by Charles Southerland
When evening comes, his alter ego blooms.
He stews about the evil that surrounds
the neighborhood, the soulless hatch from wombs
attuned to such debauchery. He pounds
both fists against his head to tenderize
his mind.
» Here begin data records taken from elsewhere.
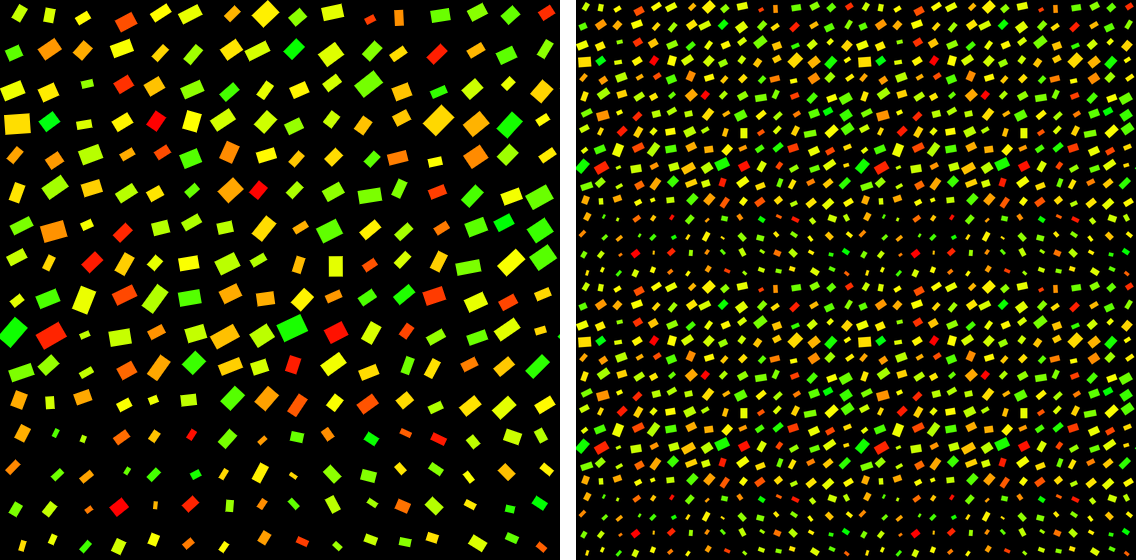
Left, the tile; right, the same tile 2 across and 2 down.
Write a Shadertoy shader that draws this pattern.

```glsl
// Jittered grid of tilted rectangles in bright traffic-light hues on black.

const int   GRID         = 16;                  // repeats across and down
const vec3  BACKGROUND   = vec3(0.0);
const float JITTER       = 0.15;                // centre offset, in cells
const float LENGTH_BIG   = 0.54;                // mean long side, in cells
const float LENGTH_SMALL = 0.36;
const float LENGTH_VARY  = 0.19;                // relative deviation
const vec2  LENGTH_RANGE = vec2(0.14, 0.80);
const vec2  ASPECT_RANGE = vec2(0.48, 0.80);    // short side / long side
const float HUE_MEAN     = 0.168;
const float HUE_VARY     = 0.078;
const vec2  HUE_RANGE    = vec2(0.0, 0.42);
const int   SMALL_ROWS   = 4;                   // lower band of small pieces
const float LEAN_MAIN    = 32.0;                // long-axis angles, in degrees
const float LEAN_LEFT    = 55.0;
const float LEAN_RIGHT   = -32.0;
const float LEAN_VARY    = 13.0;
const float STEEP_CHANCE = 0.17;
const float STEEP_TURN   = 36.0;

// Integer hash (PCG style): cell and salt to three values in 0..1
vec3 hash3(ivec2 cell, int salt) {
    uvec3 v = uvec3(cell, salt) * 1664525u + 1013904223u;
    v.x += v.y * v.z; v.y += v.z * v.x; v.z += v.x * v.y;
    v ^= v >> 16u;
    v.x += v.y * v.z; v.y += v.z * v.x; v.z += v.x * v.y;
    return vec3(v >> 8u) / 16777216.0;
}

// Roughly normal value with mean 0 and deviation 1
float bell(ivec2 cell, int salt) {
    return 2.0 * (dot(hash3(cell, salt), vec3(1.0)) - 1.5);
}

vec3 hueToRgb(float hue) {
    return clamp(abs(mod(hue * 6.0 + vec3(0.0, 4.0, 2.0), 6.0) - 3.0) - 1.0, 0.0, 1.0);
}

float boxDistance(vec2 p, vec2 halfSize) {
    vec2 d = abs(p) - halfSize;
    return length(max(d, 0.0)) + min(max(d.x, d.y), 0.0);
}

// Half size of a piece; the size profile wraps from top to bottom
vec2 pieceHalfSize(ivec2 cell, float aspectPick) {
    float fromBand = abs(float(cell.y) - 0.5 * float(SMALL_ROWS - 1));
    fromBand = min(fromBand, float(GRID) - fromBand);
    float edge = 0.5 * float(SMALL_ROWS);
    float big = smoothstep(edge - 0.5, edge + 1.0, fromBand);
    float side = mix(LENGTH_SMALL, LENGTH_BIG, big) * (1.0 + LENGTH_VARY * bell(cell, 1));
    side = clamp(side, LENGTH_RANGE.x, LENGTH_RANGE.y);
    return 0.5 * side * vec2(1.0, mix(ASPECT_RANGE.x, ASPECT_RANGE.y, aspectPick));
}

// Tilt of the long side, in radians
float pieceAngle(ivec2 cell, float steepPick) {
    float lean = LEAN_MAIN;
    if (cell.y < SMALL_ROWS) lean = cell.x < GRID / 2 ? LEAN_LEFT : LEAN_RIGHT;
    else if (steepPick < STEEP_CHANCE) lean += STEEP_TURN;
    return radians(lean + LEAN_VARY * bell(cell, 2));
}

void mainImage(out vec4 fragColor, in vec2 fragCoord) {
    vec2 p = fragCoord / iResolution.xy * float(GRID);
    float pixel = float(GRID) / min(iResolution.x, iResolution.y);
    ivec2 home = ivec2(floor(p));
    vec3 color = BACKGROUND;

    // Neighbours are included because pieces may cross cell borders
    for (int y = -1; y <= 1; y++) {
        for (int x = -1; x <= 1; x++) {
            ivec2 place = home + ivec2(x, y);
            ivec2 cell = (place + GRID) % GRID;
            vec3 shift = hash3(cell, 3);
            vec3 pick = hash3(cell, 4);
            vec2 q = p - vec2(place) - 0.5 - JITTER * (2.0 * shift.xy - 1.0);
            float angle = pieceAngle(cell, pick.x);
            float c = cos(angle), s = sin(angle);
            q = vec2(c * q.x + s * q.y, c * q.y - s * q.x);
            float d = boxDistance(q, pieceHalfSize(cell, pick.y));
            float hue = clamp(HUE_MEAN + HUE_VARY * bell(cell, 5), HUE_RANGE.x, HUE_RANGE.y);
            color = mix(color, hueToRgb(hue), clamp(0.5 - d / pixel, 0.0, 1.0));
        }
    }
    fragColor = vec4(color, 1.0);
}
```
Why does it have to be this way?
No cape can cover all of it. He flies
against the night and lands amidst the fray.
When morning comes, there is some pain, a cut,
contusions, a bullet wound, bloody sheets,
the ever present migraine headache, but
no memory of the night just passed, his feats.
There’s flab, gray hair— he’s become a softie.
Lois asks, “Clark, want a cup of coffee?”